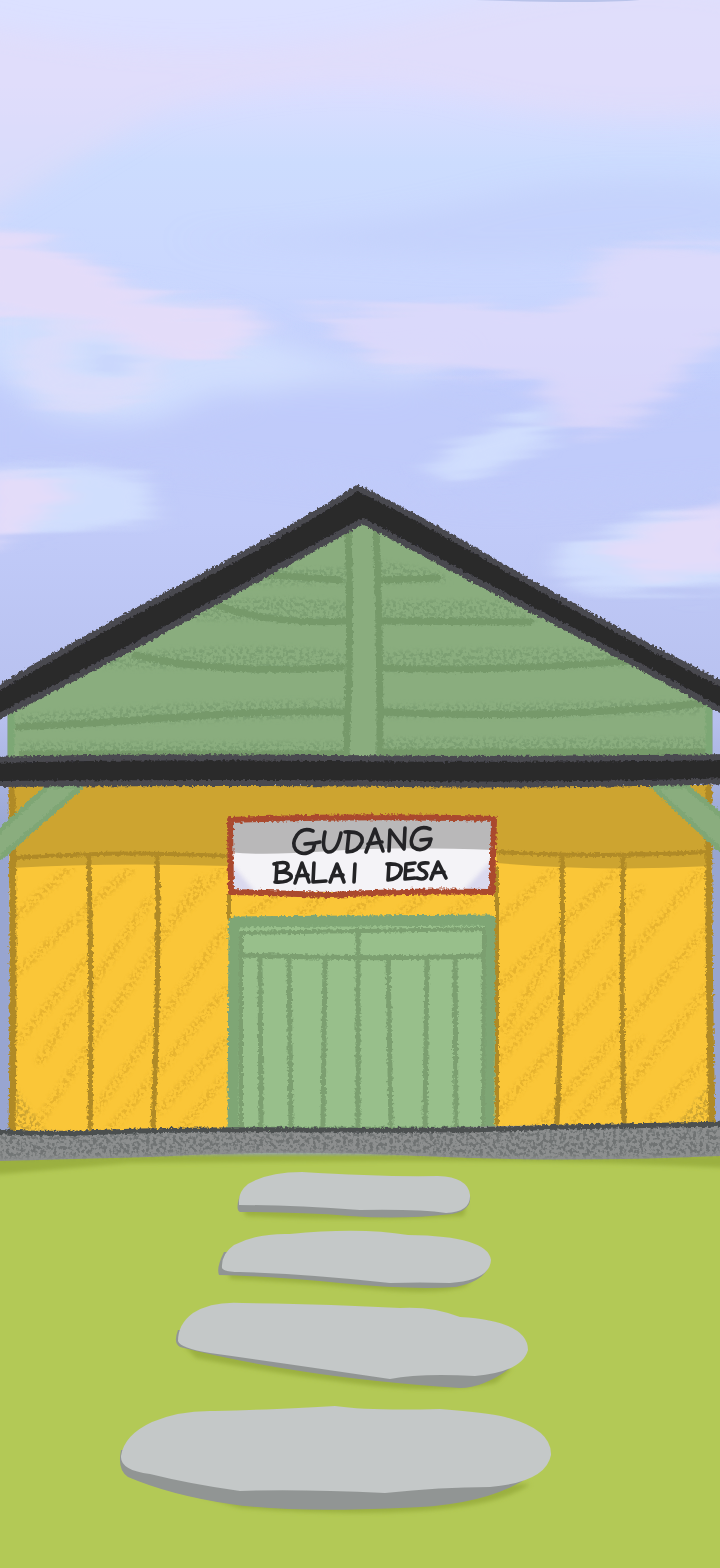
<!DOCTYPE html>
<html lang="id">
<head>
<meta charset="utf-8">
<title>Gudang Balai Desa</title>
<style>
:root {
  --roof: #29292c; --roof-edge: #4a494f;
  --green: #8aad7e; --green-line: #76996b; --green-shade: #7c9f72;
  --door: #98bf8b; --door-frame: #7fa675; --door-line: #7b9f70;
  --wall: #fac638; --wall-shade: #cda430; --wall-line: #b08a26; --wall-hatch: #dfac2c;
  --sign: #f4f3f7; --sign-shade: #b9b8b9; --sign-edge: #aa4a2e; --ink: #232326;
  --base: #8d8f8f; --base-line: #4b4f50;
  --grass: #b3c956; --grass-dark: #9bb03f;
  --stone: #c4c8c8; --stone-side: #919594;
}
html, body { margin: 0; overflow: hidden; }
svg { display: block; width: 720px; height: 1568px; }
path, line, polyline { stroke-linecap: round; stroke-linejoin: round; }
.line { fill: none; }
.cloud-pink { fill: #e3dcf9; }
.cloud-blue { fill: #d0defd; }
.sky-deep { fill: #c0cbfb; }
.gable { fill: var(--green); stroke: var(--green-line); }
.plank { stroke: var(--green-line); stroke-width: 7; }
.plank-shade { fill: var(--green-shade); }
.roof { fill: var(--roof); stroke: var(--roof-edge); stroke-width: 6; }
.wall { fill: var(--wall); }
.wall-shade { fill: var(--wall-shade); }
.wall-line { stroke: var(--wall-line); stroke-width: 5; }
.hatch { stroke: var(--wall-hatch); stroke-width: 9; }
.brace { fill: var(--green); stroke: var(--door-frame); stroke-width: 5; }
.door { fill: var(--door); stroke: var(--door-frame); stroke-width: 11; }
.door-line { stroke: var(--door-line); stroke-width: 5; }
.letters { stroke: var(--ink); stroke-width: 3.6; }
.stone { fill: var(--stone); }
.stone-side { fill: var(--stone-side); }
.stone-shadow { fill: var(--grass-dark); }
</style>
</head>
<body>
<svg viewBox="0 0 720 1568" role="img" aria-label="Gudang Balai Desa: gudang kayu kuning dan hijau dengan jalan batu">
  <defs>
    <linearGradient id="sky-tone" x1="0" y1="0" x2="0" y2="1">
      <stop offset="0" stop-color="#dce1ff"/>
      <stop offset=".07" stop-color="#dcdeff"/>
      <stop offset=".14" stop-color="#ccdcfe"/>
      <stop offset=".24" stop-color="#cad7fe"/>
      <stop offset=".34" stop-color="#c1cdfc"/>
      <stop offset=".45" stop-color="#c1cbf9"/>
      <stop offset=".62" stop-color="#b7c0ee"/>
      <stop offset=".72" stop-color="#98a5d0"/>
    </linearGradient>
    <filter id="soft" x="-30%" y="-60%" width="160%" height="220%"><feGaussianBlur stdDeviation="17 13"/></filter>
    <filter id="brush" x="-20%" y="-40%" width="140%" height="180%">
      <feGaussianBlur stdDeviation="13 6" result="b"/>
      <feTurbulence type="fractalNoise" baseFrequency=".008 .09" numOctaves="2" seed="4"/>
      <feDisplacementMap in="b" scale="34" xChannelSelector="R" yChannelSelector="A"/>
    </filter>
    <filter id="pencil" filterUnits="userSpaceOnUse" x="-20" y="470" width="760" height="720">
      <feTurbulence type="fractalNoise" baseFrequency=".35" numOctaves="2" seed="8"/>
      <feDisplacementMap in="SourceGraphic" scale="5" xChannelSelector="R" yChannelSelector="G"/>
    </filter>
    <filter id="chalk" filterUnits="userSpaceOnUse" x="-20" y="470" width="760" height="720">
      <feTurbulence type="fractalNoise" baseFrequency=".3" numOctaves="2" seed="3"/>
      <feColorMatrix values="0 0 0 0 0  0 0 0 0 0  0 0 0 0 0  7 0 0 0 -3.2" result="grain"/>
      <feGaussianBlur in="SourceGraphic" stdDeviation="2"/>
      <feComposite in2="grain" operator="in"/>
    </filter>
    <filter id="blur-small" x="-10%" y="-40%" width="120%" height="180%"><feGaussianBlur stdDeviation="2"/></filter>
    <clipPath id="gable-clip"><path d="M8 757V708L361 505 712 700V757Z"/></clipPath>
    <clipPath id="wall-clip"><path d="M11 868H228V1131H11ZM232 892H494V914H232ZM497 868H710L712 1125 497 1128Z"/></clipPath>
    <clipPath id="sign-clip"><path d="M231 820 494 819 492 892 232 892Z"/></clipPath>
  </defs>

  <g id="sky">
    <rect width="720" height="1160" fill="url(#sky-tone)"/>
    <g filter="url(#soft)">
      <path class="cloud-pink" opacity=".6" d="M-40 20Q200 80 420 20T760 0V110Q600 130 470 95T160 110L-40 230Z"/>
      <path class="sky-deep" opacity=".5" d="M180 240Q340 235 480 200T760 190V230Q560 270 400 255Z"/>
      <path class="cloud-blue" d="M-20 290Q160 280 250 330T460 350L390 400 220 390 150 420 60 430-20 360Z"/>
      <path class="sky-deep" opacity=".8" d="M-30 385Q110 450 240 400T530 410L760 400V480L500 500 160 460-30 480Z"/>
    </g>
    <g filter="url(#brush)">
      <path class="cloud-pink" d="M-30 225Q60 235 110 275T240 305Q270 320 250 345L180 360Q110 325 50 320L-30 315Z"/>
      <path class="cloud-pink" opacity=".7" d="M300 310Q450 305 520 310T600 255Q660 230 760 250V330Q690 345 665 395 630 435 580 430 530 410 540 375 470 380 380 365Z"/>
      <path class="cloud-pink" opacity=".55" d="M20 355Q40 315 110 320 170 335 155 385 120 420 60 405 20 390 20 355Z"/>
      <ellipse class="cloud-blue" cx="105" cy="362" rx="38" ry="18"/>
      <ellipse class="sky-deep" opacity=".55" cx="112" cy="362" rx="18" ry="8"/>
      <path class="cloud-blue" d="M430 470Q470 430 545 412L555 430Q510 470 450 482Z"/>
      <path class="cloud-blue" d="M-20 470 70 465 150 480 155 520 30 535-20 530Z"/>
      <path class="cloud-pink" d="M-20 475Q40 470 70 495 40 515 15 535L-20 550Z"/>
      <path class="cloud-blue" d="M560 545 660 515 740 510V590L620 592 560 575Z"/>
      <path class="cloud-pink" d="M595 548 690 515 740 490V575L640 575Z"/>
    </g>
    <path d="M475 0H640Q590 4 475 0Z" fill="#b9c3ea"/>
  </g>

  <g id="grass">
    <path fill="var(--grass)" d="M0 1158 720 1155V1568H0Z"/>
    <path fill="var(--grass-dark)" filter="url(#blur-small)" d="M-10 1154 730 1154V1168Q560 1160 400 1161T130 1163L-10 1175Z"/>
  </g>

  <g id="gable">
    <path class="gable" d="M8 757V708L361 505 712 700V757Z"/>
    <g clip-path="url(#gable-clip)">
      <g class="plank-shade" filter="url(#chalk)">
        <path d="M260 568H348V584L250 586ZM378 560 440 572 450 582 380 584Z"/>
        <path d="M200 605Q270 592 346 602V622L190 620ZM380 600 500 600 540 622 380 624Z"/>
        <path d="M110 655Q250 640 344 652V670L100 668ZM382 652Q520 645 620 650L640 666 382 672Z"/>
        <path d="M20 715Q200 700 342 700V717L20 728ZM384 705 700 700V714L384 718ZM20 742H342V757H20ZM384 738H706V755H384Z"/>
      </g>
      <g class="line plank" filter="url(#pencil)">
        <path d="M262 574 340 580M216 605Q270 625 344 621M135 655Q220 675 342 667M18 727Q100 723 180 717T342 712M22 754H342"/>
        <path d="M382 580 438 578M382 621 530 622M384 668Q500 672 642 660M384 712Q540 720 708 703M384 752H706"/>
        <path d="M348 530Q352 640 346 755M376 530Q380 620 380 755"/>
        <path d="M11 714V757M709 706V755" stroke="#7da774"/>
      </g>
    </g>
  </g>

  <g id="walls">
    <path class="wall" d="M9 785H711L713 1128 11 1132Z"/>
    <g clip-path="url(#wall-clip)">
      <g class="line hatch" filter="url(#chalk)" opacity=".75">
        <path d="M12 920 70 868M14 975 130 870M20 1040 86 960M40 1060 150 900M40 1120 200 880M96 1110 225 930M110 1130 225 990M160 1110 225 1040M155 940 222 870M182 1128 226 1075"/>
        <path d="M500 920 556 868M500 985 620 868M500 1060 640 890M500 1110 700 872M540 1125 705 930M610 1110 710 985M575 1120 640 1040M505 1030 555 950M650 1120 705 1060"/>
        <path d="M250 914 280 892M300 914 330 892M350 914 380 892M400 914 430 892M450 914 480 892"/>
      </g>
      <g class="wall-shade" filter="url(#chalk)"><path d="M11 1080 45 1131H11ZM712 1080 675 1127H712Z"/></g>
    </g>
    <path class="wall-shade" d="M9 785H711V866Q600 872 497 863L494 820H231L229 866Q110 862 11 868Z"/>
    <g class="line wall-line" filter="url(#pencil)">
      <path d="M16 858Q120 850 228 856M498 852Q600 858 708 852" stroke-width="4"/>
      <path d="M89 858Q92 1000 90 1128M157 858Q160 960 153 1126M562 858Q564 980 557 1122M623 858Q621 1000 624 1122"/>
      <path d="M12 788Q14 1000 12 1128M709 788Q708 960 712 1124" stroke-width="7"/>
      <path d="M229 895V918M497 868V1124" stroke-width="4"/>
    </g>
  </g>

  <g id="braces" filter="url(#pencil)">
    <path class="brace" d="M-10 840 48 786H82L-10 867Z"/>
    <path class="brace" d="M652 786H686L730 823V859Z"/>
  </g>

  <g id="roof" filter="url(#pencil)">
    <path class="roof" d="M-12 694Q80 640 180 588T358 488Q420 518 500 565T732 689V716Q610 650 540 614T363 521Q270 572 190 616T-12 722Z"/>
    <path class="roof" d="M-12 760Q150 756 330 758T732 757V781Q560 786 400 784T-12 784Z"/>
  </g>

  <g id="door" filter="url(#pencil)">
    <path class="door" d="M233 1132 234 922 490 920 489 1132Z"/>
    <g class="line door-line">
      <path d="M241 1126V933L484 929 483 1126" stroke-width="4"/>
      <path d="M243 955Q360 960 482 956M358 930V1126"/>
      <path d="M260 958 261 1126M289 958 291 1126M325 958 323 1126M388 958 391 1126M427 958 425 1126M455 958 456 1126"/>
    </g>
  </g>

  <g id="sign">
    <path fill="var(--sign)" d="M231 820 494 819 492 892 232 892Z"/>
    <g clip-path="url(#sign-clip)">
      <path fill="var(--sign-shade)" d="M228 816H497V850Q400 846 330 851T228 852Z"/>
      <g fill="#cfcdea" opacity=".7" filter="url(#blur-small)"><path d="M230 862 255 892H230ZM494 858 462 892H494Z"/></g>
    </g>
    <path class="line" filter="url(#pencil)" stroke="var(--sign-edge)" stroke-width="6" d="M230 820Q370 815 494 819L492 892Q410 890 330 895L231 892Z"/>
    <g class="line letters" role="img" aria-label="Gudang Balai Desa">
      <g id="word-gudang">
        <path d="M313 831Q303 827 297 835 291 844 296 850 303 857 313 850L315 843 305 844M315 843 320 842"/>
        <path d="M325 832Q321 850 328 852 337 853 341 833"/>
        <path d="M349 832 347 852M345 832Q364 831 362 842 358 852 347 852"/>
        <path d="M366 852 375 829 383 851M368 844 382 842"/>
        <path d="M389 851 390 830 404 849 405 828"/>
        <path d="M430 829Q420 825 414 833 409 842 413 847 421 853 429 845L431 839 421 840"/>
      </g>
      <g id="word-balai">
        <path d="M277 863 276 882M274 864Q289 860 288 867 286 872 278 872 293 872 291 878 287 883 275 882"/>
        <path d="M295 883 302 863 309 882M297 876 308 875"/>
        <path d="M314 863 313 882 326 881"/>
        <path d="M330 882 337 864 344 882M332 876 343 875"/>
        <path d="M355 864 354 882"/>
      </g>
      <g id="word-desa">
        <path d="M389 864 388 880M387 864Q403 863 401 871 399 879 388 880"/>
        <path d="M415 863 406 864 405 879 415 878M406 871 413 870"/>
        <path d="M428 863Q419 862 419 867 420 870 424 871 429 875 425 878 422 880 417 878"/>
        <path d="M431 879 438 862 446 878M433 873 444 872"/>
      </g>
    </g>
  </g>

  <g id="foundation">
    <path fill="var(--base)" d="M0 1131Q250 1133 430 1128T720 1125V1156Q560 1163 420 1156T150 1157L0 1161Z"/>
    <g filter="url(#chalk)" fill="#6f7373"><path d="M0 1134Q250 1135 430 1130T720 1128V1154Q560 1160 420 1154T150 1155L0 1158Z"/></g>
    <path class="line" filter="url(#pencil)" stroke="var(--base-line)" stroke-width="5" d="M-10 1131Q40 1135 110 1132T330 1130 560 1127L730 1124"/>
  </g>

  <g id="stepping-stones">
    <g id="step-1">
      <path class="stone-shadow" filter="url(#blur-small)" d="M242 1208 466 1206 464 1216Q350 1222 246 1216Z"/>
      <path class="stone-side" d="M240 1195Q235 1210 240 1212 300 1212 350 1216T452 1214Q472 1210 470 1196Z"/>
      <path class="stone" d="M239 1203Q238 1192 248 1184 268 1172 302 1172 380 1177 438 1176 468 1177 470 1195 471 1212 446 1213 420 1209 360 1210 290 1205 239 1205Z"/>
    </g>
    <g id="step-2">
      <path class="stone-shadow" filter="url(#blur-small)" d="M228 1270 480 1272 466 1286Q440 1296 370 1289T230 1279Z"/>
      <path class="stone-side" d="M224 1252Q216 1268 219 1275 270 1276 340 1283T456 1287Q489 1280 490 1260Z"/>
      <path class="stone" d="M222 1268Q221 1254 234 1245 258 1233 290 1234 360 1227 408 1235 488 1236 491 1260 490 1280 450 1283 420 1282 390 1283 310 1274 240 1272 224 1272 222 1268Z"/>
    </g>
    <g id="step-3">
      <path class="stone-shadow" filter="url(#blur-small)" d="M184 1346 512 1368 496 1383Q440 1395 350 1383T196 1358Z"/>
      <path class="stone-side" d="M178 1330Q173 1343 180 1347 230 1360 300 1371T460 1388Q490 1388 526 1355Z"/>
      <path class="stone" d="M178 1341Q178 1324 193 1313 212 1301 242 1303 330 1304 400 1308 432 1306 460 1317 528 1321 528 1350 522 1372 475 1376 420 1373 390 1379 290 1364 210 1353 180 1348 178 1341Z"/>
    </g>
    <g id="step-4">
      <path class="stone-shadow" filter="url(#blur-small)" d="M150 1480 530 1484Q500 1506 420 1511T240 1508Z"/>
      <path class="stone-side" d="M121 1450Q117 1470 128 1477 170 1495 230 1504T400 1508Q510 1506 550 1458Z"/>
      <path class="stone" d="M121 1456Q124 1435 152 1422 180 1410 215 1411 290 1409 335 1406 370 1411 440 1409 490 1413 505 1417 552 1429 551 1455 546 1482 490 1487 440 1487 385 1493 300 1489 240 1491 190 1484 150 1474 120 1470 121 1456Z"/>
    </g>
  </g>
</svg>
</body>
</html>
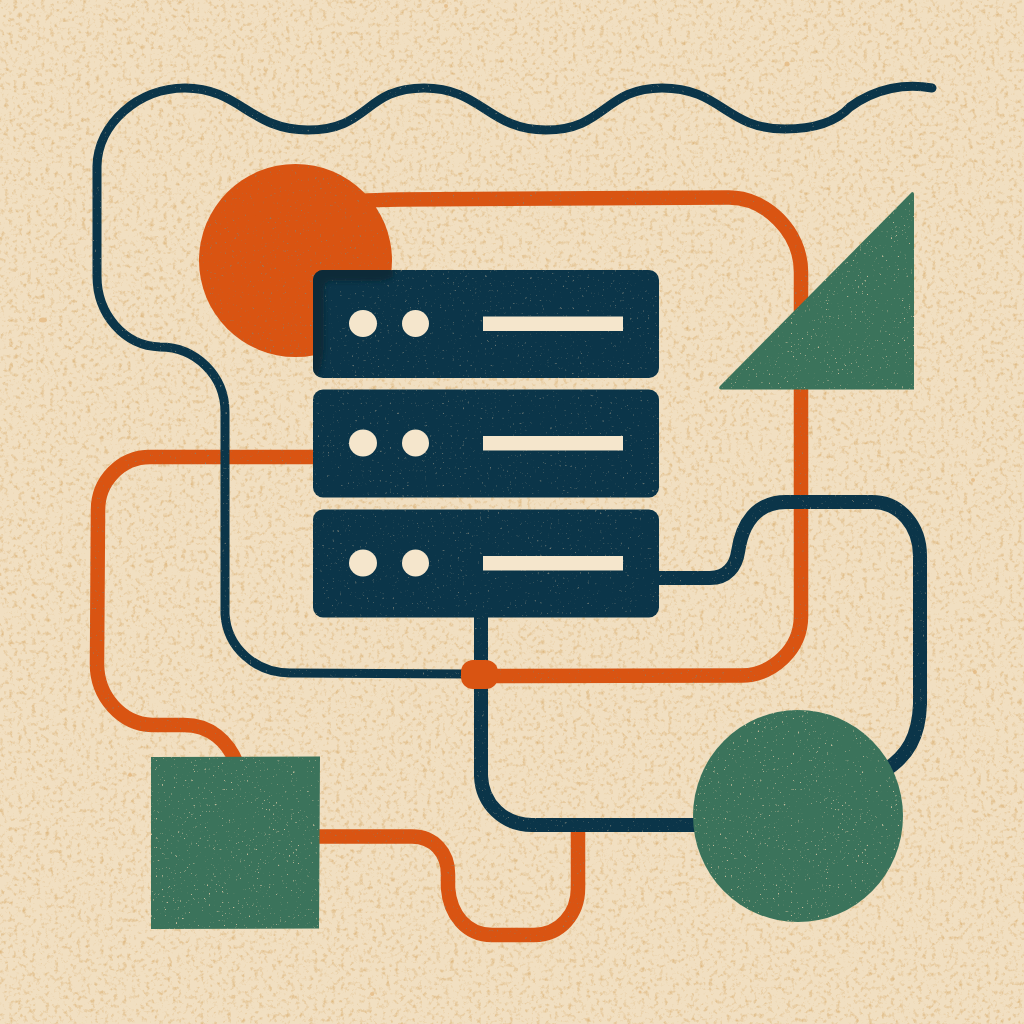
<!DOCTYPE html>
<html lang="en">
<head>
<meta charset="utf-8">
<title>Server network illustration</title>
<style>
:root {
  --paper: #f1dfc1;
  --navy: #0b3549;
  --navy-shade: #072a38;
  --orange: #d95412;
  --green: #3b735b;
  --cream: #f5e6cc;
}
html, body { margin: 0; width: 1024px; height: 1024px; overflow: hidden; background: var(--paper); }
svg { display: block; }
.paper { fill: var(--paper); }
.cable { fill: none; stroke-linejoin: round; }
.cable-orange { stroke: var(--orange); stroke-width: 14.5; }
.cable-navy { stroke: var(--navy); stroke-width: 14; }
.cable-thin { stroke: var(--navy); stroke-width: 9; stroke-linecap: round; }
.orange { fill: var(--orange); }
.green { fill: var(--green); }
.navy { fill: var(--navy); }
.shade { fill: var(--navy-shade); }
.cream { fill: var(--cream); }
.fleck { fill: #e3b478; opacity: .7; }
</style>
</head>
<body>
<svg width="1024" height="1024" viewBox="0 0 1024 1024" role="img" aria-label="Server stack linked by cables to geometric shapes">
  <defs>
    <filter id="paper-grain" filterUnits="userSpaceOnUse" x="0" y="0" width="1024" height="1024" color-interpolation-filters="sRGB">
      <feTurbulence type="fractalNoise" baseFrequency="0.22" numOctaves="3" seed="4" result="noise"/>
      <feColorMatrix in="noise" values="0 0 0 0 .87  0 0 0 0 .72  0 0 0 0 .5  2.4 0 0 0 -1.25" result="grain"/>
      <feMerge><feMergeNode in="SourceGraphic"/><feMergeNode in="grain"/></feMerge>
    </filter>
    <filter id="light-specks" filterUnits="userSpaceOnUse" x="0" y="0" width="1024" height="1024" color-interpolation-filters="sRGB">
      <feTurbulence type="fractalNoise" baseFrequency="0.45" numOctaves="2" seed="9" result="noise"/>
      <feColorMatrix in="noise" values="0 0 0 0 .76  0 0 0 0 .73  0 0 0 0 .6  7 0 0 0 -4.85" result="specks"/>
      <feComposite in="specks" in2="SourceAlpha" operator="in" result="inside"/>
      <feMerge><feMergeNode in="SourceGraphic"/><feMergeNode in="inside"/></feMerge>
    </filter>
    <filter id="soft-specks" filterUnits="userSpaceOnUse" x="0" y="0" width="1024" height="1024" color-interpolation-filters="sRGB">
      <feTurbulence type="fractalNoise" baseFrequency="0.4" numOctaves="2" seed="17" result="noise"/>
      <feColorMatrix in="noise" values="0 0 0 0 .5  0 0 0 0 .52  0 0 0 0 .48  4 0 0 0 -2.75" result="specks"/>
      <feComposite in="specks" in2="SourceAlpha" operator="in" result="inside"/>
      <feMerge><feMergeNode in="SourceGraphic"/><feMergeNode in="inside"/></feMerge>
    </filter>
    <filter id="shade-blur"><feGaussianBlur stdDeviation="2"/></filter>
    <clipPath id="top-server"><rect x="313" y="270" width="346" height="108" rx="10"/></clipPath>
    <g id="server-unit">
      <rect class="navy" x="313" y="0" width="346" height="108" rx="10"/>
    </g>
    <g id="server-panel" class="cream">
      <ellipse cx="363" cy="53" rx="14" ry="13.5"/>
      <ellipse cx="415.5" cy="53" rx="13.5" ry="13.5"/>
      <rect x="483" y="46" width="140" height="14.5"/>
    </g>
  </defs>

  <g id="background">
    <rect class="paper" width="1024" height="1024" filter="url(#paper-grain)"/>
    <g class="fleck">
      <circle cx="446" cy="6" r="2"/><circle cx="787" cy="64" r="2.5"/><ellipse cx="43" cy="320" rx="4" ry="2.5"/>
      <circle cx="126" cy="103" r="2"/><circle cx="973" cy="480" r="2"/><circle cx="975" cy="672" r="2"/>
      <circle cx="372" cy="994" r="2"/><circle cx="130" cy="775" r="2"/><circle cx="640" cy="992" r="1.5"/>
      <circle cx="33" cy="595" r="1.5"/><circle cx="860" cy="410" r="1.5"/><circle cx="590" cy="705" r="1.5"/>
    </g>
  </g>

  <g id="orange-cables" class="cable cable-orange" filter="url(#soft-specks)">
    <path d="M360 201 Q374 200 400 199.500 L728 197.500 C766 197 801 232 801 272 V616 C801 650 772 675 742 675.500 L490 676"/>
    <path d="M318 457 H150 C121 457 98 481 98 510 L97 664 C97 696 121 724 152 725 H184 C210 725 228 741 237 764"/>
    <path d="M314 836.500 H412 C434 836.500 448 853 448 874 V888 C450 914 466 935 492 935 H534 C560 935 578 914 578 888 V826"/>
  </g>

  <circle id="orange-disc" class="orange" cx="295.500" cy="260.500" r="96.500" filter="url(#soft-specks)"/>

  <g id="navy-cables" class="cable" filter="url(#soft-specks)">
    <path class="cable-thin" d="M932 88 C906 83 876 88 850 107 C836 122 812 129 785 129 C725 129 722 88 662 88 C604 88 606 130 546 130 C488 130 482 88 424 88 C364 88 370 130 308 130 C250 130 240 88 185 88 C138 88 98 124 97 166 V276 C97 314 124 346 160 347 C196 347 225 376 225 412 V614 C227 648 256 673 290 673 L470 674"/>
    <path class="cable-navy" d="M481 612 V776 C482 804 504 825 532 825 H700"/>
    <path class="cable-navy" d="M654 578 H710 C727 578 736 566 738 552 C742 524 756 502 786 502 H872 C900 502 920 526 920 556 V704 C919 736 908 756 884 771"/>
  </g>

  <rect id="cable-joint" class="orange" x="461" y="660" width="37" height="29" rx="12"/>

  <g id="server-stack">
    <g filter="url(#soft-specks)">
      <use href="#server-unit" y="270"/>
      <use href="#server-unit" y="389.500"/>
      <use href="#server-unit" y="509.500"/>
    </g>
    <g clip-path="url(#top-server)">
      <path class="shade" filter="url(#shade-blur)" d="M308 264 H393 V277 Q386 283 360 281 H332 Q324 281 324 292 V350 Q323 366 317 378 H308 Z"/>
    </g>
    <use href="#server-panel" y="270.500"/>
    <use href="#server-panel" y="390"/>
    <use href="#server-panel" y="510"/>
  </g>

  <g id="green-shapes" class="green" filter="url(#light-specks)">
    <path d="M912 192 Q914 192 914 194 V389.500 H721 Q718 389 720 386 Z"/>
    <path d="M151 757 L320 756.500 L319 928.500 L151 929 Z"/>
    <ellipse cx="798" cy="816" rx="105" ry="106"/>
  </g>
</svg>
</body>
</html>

WHAT IS EXPECTED >>
The response should hold exactly the lines starting at the line with "var(--ink); stroke-width: 3.6;" and ending at the line with "868H228V1131H11ZM232 892H494V914H232ZM497 868H710L712", and no other line of the material above.

ANSWER SECTION >>
.letters { stroke: var(--ink); stroke-width: 3.6; }
.stone { fill: var(--stone); }
.stone-side { fill: var(--stone-side); }
.stone-shadow { fill: var(--grass-dark); }
</style>
</head>
<body>
<svg viewBox="0 0 720 1568" role="img" aria-label="Gudang Balai Desa: gudang kayu kuning dan hijau dengan jalan batu">
  <defs>
    <linearGradient id="sky-tone" x1="0" y1="0" x2="0" y2="1">
      <stop offset="0" stop-color="#dce1ff"/>
      <stop offset=".07" stop-color="#dcdeff"/>
      <stop offset=".14" stop-color="#ccdcfe"/>
      <stop offset=".24" stop-color="#cad7fe"/>
      <stop offset=".34" stop-color="#c1cdfc"/>
      <stop offset=".45" stop-color="#c1cbf9"/>
      <stop offset=".62" stop-color="#b7c0ee"/>
      <stop offset=".72" stop-color="#98a5d0"/>
    </linearGradient>
    <filter id="soft" x="-30%" y="-60%" width="160%" height="220%"><feGaussianBlur stdDeviation="17 13"/></filter>
    <filter id="brush" x="-20%" y="-40%" width="140%" height="180%">
      <feGaussianBlur stdDeviation="13 6" result="b"/>
      <feTurbulence type="fractalNoise" baseFrequency=".008 .09" numOctaves="2" seed="4"/>
      <feDisplacementMap in="b" scale="34" xChannelSelector="R" yChannelSelector="A"/>
    </filter>
    <filter id="pencil" filterUnits="userSpaceOnUse" x="-20" y="470" width="760" height="720">
      <feTurbulence type="fractalNoise" baseFrequency=".35" numOctaves="2" seed="8"/>
      <feDisplacementMap in="SourceGraphic" scale="5" xChannelSelector="R" yChannelSelector="G"/>
    </filter>
    <filter id="chalk" filterUnits="userSpaceOnUse" x="-20" y="470" width="760" height="720">
      <feTurbulence type="fractalNoise" baseFrequency=".3" numOctaves="2" seed="3"/>
      <feColorMatrix values="0 0 0 0 0  0 0 0 0 0  0 0 0 0 0  7 0 0 0 -3.2" result="grain"/>
      <feGaussianBlur in="SourceGraphic" stdDeviation="2"/>
      <feComposite in2="grain" operator="in"/>
    </filter>
    <filter id="blur-small" x="-10%" y="-40%" width="120%" height="180%"><feGaussianBlur stdDeviation="2"/></filter>
    <clipPath id="gable-clip"><path d="M8 757V708L361 505 712 700V757Z"/></clipPath>
    <clipPath id="wall-clip"><path d="M11 868H228V1131H11ZM232 892H494V914H232ZM497 868H710L712 1125 497 1128Z"/></clipPath>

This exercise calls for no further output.